▶ _Task directions_
Would you please repeat the lines in the listing below from the one containing "725.500 346 729.500" through the final one, exactly as they appear?

▶ _Data section_
--- START ---
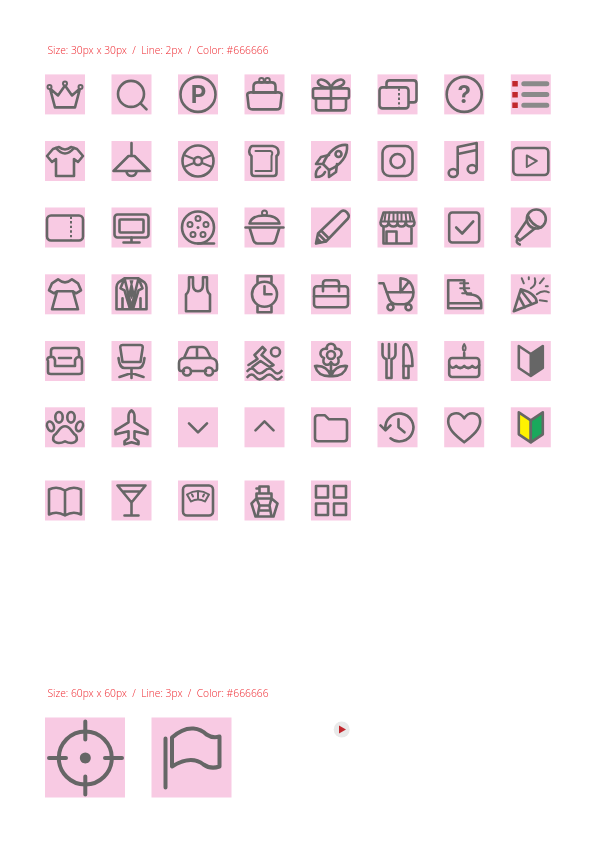
<!DOCTYPE html>
<html lang="en">
<head>
<meta charset="utf-8">
<title>Icon set</title>
<style>
:root{--line:#666666;--tile:#f8cae3;--label:#ed1c24;--accent:#c1272d;--bar:#8a8a8a;--leaf-yellow:#fff200;--leaf-green:#1aa85c;--button:#e9e9e9}
html,body{margin:0;background:#fff;overflow:hidden}
svg{display:block}
.label{font:300 11px "Open Sans","Noto Sans",sans-serif;fill:var(--label)}
.tile{fill:var(--tile);stroke:none}
.icons{fill:none;stroke:var(--line);stroke-width:2.6;stroke-linecap:round;stroke-linejoin:round}
.large{stroke-width:4}
.solid{fill:var(--line);stroke:none}
.thin{stroke-width:2}
.dash{stroke-dasharray:2.4 2.2;stroke-width:2;stroke-linecap:butt}
.glyph{font:700 24px Inter,"Liberation Sans",sans-serif;fill:var(--line);stroke:none;text-anchor:middle}
.bullet{fill:var(--accent);stroke:none}
.bar{stroke:var(--bar);stroke-width:5}
</style>
</head>
<body>
<svg width="596" height="843" viewBox="0 0 596 843" role="img" aria-label="Icon set sheet">
<defs>
<rect id="tile" class="tile" width="40" height="40"/>
<g id="tile-row"><use href="#tile" x="45"/><use href="#tile" x="111.5"/><use href="#tile" x="178"/><use href="#tile" x="244.5"/><use href="#tile" x="311"/></g>
<g id="tile-row-full"><use href="#tile-row"/><use href="#tile" x="377.5"/><use href="#tile" x="444.2"/><use href="#tile" x="510.8"/></g>
</defs>

<text class="label" x="47.5" y="54" textLength="221" lengthAdjust="spacingAndGlyphs" xml:space="preserve">Size: 30px x 30px  /  Line: 2px  /  Color: #666666</text>

<g class="icons">
<g id="row-1" transform="translate(0 74.4)">
<use href="#tile-row-full"/>
<g id="crown" transform="translate(45)"><path d="M5 14 10 33H30L35 14 27 21 20 11 13 21Z"/><g fill="#f8cae3" class="thin"><circle cx="4.5" cy="12.500" r="2"/><circle cx="20" cy="9" r="2"/><circle cx="35.500" cy="12.500" r="2"/></g></g>
<g id="search" transform="translate(111.5)"><circle cx="19.500" cy="19.500" r="13"/><path d="M29 29 35 35"/></g>
<g id="parking" transform="translate(178)"><circle cx="20" cy="20" r="17.500"/><text class="glyph" x="20.500" y="28.500">P</text></g>
<g id="purse" transform="translate(244.5)"><path d="M9 18V12Q9 8 13 8H27Q31 8 31 12V18"/><path d="M6 18H34Q38 18 37 22L36 31Q36 35 32 35H8Q4 35 4 31L3 22Q2 18 6 18Z"/><path d="M9 18H31"/><circle class="thin" cx="17" cy="6" r="2.300"/><circle class="thin" cx="23" cy="6" r="2.300"/></g>
<g id="gift" transform="translate(311)"><rect x="2" y="14" width="36" height="10" rx="2"/><path d="M5 24V33Q5 36 8 36H32Q35 36 35 33V24M20 14V36M20 13C12 14 6 10 7 7C9 3 17 6 20 13C23 6 31 3 33 7C34 10 28 14 20 13"/></g>
<g id="tickets" transform="translate(377.5)"><path d="M9 13V9Q9 6 12 6H36Q39 6 39 9V25Q39 28 36 28H32"/><rect x="2" y="13" width="29" height="21" rx="3"/><path class="dash" d="M21.500 14V34"/></g>
<g id="help" transform="translate(444.2)"><circle cx="20" cy="20" r="17.500"/><text class="glyph" x="20" y="28.500">?</text></g>
<g id="list" transform="translate(510.8)"><path class="bullet" d="M1.500 6.500H7V12H1.500ZM1.500 17.500H7V23H1.500ZM1.500 28H7V33.500H1.500Z"/><path class="bar" d="M13 9.300H36M13 20.200H36M13 30.800H36"/></g>
</g>

<g id="row-2" transform="translate(0 141)">
<use href="#tile-row-full"/>
<g id="t-shirt" transform="translate(45)"><path d="M14 6Q20 11 26 6L32 8 38 15 33 21 29 18V35H11V18L7 21 2 15 8 8Z"/><path d="M11 7Q20 18 29 7"/></g>
<g id="lamp" transform="translate(111.5)"><path d="M20 2V15M17 15H23L38 30H2ZM15 31Q16 35 20 35T25 31"/></g>
<g id="disc" transform="translate(178)"><circle cx="20" cy="20" r="15.500"/><circle cx="20" cy="20" r="4"/><path class="thin" d="M6 14 16 18M6 26 16 22M34 14 24 18M34 26 24 22"/></g>
<g id="bread" transform="translate(244.5)"><path d="M8 5H28Q34 6 34 11Q34 14 32 15V32Q32 35 29 35H10Q7 35 7 32V15Q4 13 5 9Q6 5 8 5Z"/><path class="thin" d="M11 10H26Q29 11 27 15V30H11"/></g>
<g id="rocket" transform="translate(311)"><path d="M36 4C26 3 17 11 12 23L18 29C30 24 37 15 36 4Z"/><circle cx="27.500" cy="13" r="3"/><path d="M18 14 10 16 5 23 12 23M26 23 25 31 18 36V29M9 26Q4 29 5 36Q12 36 14 31"/></g>
<g id="camera" transform="translate(377.5)"><rect x="5" y="5" width="30" height="30" rx="7"/><circle cx="20" cy="20" r="7"/></g>
<g id="music" transform="translate(444.2)"><ellipse cx="9" cy="32" rx="4.500" ry="4"/><ellipse cx="28" cy="28" rx="4.500" ry="4"/><path d="M13.500 32V6L32.500 2V28M13.500 13 32.500 9"/></g>
<g id="video" transform="translate(510.8)"><rect x="2.500" y="7" width="35" height="27" rx="4"/><path class="thin" d="M16 14.500 26 20 16 26Z"/></g>
</g>

<g id="row-3" transform="translate(0 207.500)">
<use href="#tile-row-full"/>
<g id="ticket" transform="translate(45)"><rect x="2" y="8" width="36" height="25" rx="4"/><path class="dash" d="M26 9V33"/></g>
<g id="monitor" transform="translate(111.500)"><rect x="3" y="7" width="34" height="23" rx="3"/><rect x="8" y="12" width="24" height="13" rx="1"/><path d="M20 30V35M12 35H28"/></g>
<g id="film-reel" transform="translate(178)"><path d="M20 36H36"/><circle cx="20" cy="20" r="16"/><g class="thin"><circle cx="20" cy="11" r="2.500"/><circle cx="12" cy="17" r="2.500"/><circle cx="28" cy="17" r="2.500"/><circle cx="15" cy="27" r="2.500"/><circle cx="25" cy="27" r="2.500"/></g><circle class="solid" cx="20" cy="20" r="1.500"/></g>
<g id="pot" transform="translate(244.500)"><path d="M1 20H39M5 20 9 33Q10 36 13 36H27Q30 36 31 33L35 20M5 16Q7 8 20 8T35 16Z"/><circle class="thin" cx="20" cy="5.500" r="2.500"/></g>
<g id="pencil" transform="translate(311)"><path d="M5 36 7 26 30 4Q33 2 36 5T37 11L15 34ZM7 26 15 34M11 24 17 30"/><path class="solid" d="M4 37 6 29 12 35Z"/></g>
<g id="shop" transform="translate(377.500)"><path d="M6 5H34L37 15Q37 19 33 19T28 15Q28 19 24 19T20 15Q20 19 16 19T11 15Q11 19 7 19T3 15ZM6 20V36H34V20M9 36V24H19V36"/><path class="thin" d="M12 5 11 15M20 5V15M28 5 29 15M4 14H36M16 5V14M24 5V14M8 6 7 14M32 6 33 14"/></g>
<g id="checkbox" transform="translate(444.200)"><rect x="5" y="5" width="30" height="30" rx="3"/><path d="M12 20 18 26 29 14"/></g>
<g id="microphone" transform="translate(510.800)"><circle cx="25.500" cy="11.500" r="9.500"/><path d="M17 8Q21 18 30 20M16 13 5 29 9 33 24 21M7 31Q4 35 9 37"/></g>
</g>

<g id="row-4" transform="translate(0 274.300)">
<use href="#tile-row-full"/>
<g id="dress" transform="translate(45)"><path d="M13 5Q20 11 27 5L33 9 36 16 31 19 28 17 33 35H7L12 17 9 19 4 16 7 9ZM12 17H28"/></g>
<g id="suit" transform="translate(111.500)"><path d="M13 4 7 8Q5 10 5 13V35H35V13Q35 10 33 8L27 4M13 4 20 33 27 4ZM13 4 9 14 13 16 18 33M27 4 31 14 27 16 22 33M11 24V35M29 24V35"/><path class="solid" d="M18 6H22L21 10 23 19 20 25 17 19 19 10Z"/></g>
<g id="tank-top" transform="translate(178)"><path d="M11 3V12Q11 18 8 20V37H32V20Q29 18 29 12V3H25V10Q25 17 20 17T15 10V3Z"/></g>
<g id="watch" transform="translate(244.500)"><path d="M13 8V2H27V8M13 32V38H27V32"/><circle cx="20" cy="20" r="12.500"/><path d="M20 12V20H27"/></g>
<g id="briefcase" transform="translate(311)"><rect x="3" y="12" width="34" height="21" rx="3"/><path d="M12 17V9Q12 6 15 6H25Q28 6 28 9V17M3 22H37"/></g>
<g id="stroller" transform="translate(377.500)"><path d="M2 9H6L11 23Q13 30 20 30H27Q36 28 36 18H9M23 18V4Q35 5 36 18M23 18 31 8"/><circle cx="13" cy="33" r="3"/><circle cx="31" cy="33" r="3"/></g>
<g id="boot" transform="translate(444.200)"><path d="M4 6H20V15L23 20Q37 20 37 30V34H4ZM4 29H37"/><path class="thin" d="M16 9H24M16 14H25M18 19H27"/></g>
<g id="party-popper" transform="translate(510.800)"><path d="M10 15 3 37 26 28Q25 19 10 15ZM8 22 14 33M10 16 21 30"/><path class="thin" d="M20 14Q26 11 24 4M26 20Q32 15 38 18M11 4 13 9M33 4 29 9M29 26 36 27M18 3V5M35 12H37"/></g>
</g>

<g id="row-5" transform="translate(0 341)">
<use href="#tile-row-full"/>
<g id="sofa" transform="translate(45)"><path d="M6 16V10Q6 7 9 7H31Q34 7 34 10V16M10 25V19Q9 15 5 16T3 20V31Q3 33 6 33H34Q37 33 37 31V20Q37 16 34 16T30 19V25ZM14 17H26M10 25H30"/></g>
<g id="office-chair" transform="translate(111.500)"><path d="M11 4H29Q32 4 31 8L29 21H11L9 8Q8 4 11 4ZM7 17Q8 27 13 27H27Q32 27 33 17M20 27V37M8 36 20 32 32 36"/></g>
<g id="car" transform="translate(178)"><path d="M6 30H3Q1 30 1 27V22Q1 18 6 17L10 8Q11 6 14 6H24Q27 6 29 9L33 17Q39 18 39 23V28Q39 30 36 30H35M13 30H28M6 17H33M19 6V17"/><circle cx="9" cy="30.500" r="4"/><circle cx="31" cy="30.500" r="4"/></g>
<g id="swimmer" transform="translate(244.500)"><circle cx="31" cy="11" r="4.500"/><path d="M4 24 13 18 10 14 18 6 21 9 17 14 29 24 25 26 16 20 8 26M3 30Q7 25 11 30T20 30T29 30T37 30M3 36Q7 31 11 36T20 36T29 36T37 36"/></g>
<g id="flower" transform="translate(311)"><path d="M16 8C14 1 26 1 24 8C31 6 33 15 27 17C30 24 22 26 20 21C18 26 10 24 13 17C7 15 9 6 16 8Z"/><circle cx="20" cy="14" r="4"/><path d="M20 24V35M20 35Q7 36 4 25Q16 24 20 35Q24 24 36 25Q33 36 20 35"/></g>
<g id="cutlery" transform="translate(377.500)"><path d="M5 3V13Q5 17 9 18V37H14V18Q18 17 18 13V3M11.500 3V17M26 37V6Q27 2 30 4Q35 10 35 25H31V37Z"/><path d="M26 25H31"/></g>
<g id="cake" transform="translate(444.200)"><rect x="5" y="17" width="30" height="19" rx="3"/><path d="M5 24Q8 29 12 25Q16 29 20 25Q24 29 28 25Q32 29 35 24M20 17V12"/><path class="thin" d="M20 3Q17 8 20 10Q23 8 20 3Z"/></g>
<g id="beginner-mark" transform="translate(510.800)"><path d="M8 5 20 13 32 5V27L20 35 8 27ZM20 13V35"/><path class="solid" d="M20 13 32 5V27L20 35Z"/></g>
</g>

<g id="row-6" transform="translate(0 407.300)">
<use href="#tile-row-full"/>
<g id="paw" transform="translate(45)"><ellipse cx="5.500" cy="19" rx="3.300" ry="5" transform="rotate(-20 5.500 19)"/><ellipse cx="14" cy="10" rx="3.700" ry="5.300"/><ellipse cx="26" cy="10" rx="3.700" ry="5.300"/><ellipse cx="34.500" cy="19" rx="3.300" ry="5" transform="rotate(20 34.500 19)"/><path d="M20 19C26 19 26 25 31 28C34 34 28 38 20 34C12 38 6 34 9 28C14 25 14 19 20 19Z"/></g>
<g id="airplane" transform="translate(111.500)"><path d="M20 3Q23 5 23 9V15L36 23V27L23 24V31L27 34V37L20 35 13 37V34L17 31V24L4 27V23L17 15V9Q17 5 20 3Z"/></g>
<path id="chevron-down" transform="translate(178)" d="M11 16 20 25 29 16"/>
<path id="chevron-up" transform="translate(244.500)" d="M11 23 20 14 29 23"/>
<path id="folder" transform="translate(311)" d="M4 11Q4 8 7 8H14L18 12H33Q36 12 36 15V31Q36 34 33 34H7Q4 34 4 31Z"/>
<g id="history" transform="translate(377.500)"><path d="M8 22A14 14 0 1 1 13 31M3 18 8 23 13 18M21 12V20L27 25"/></g>
<path id="heart" transform="translate(444.200)" d="M20 35C11 28 4 22 4 14C4 5 15 3 20 11C25 3 36 5 36 14C36 22 29 28 20 35Z"/>
<g id="beginner-mark-colour" transform="translate(510.800)"><path fill="#fff200" style="fill:var(--leaf-yellow)" d="M8 5 20 13V35L8 27Z"/><path fill="#1aa85c" style="fill:var(--leaf-green)" d="M32 5 20 13V35L32 27Z"/></g>
</g>

<g id="row-7" transform="translate(0 480.500)">
<use href="#tile-row"/>
<path id="book" transform="translate(45)" d="M20 10Q12 5 4 9V34Q12 30 20 35Q28 30 36 34V9Q28 5 20 10V35"/>
<path id="cocktail" transform="translate(111.500)" d="M6 5H34L20 22ZM20 22V35M13 35H27M11 11H29"/>
<g id="scale" transform="translate(178)"><rect x="5" y="5" width="30" height="30" rx="4"/><path class="thin" d="M9 14Q20 7 31 14L27 21Q20 17 13 21ZM20 12V18M14 14 15 16M26 14 25 16"/></g>
<g id="perfume" transform="translate(244.500)"><path d="M15 13V6H24V13M15 8H12M12 18V13H27V18M12 18H27L33 23 29 36H11L7 23ZM12 18 15 25H25L27 18M15 25 13 36M25 25 27 36M15 30H25"/></g>
<path id="grid" transform="translate(311)" d="M5 5.500H17V17H5ZM23 5.500H35V17H23ZM5 23H17V34.500H5ZM23 23H35V34.500H23Z"/>
</g>
</g>

<text class="label" x="47.500" y="697" textLength="221" lengthAdjust="spacingAndGlyphs" xml:space="preserve">Size: 60px x 60px  /  Line: 3px  /  Color: #666666</text>

<g class="icons large">
<g id="target" transform="translate(45 717.500)"><rect class="tile" width="80" height="80"/><circle cx="40.300" cy="40.500" r="26.500"/><circle class="solid" cx="40.300" cy="40.500" r="5.500"/><path d="M40.300 4V22M40.300 59V77M4 40.500H21M60 40.500H77"/></g>
<g id="flag" transform="translate(151.500 717.500)"><rect class="tile" width="80" height="80"/><path d="M14 21V70M20.500 20C37 5 50 12 55 17Q61 21 68 19V49Q59 52 52 47C42 39 30 43 20.500 49Z"/></g>
</g>

<g id="play-button"><circle cx="341.700" cy="729.500" r="8" fill="#e9e9e9" style="fill:var(--button)"/><path class="bullet" d="M339 725.500 346 729.500 339 733.500Z"/></g>
</svg>
</body>
</html>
--- END ---
▶ _Expected answer_
<g id="play-button"><circle cx="341.700" cy="729.500" r="8" fill="#e9e9e9" style="fill:var(--button)"/><path class="bullet" d="M339 725.500 346 729.500 339 733.500Z"/></g>
</svg>
</body>
</html>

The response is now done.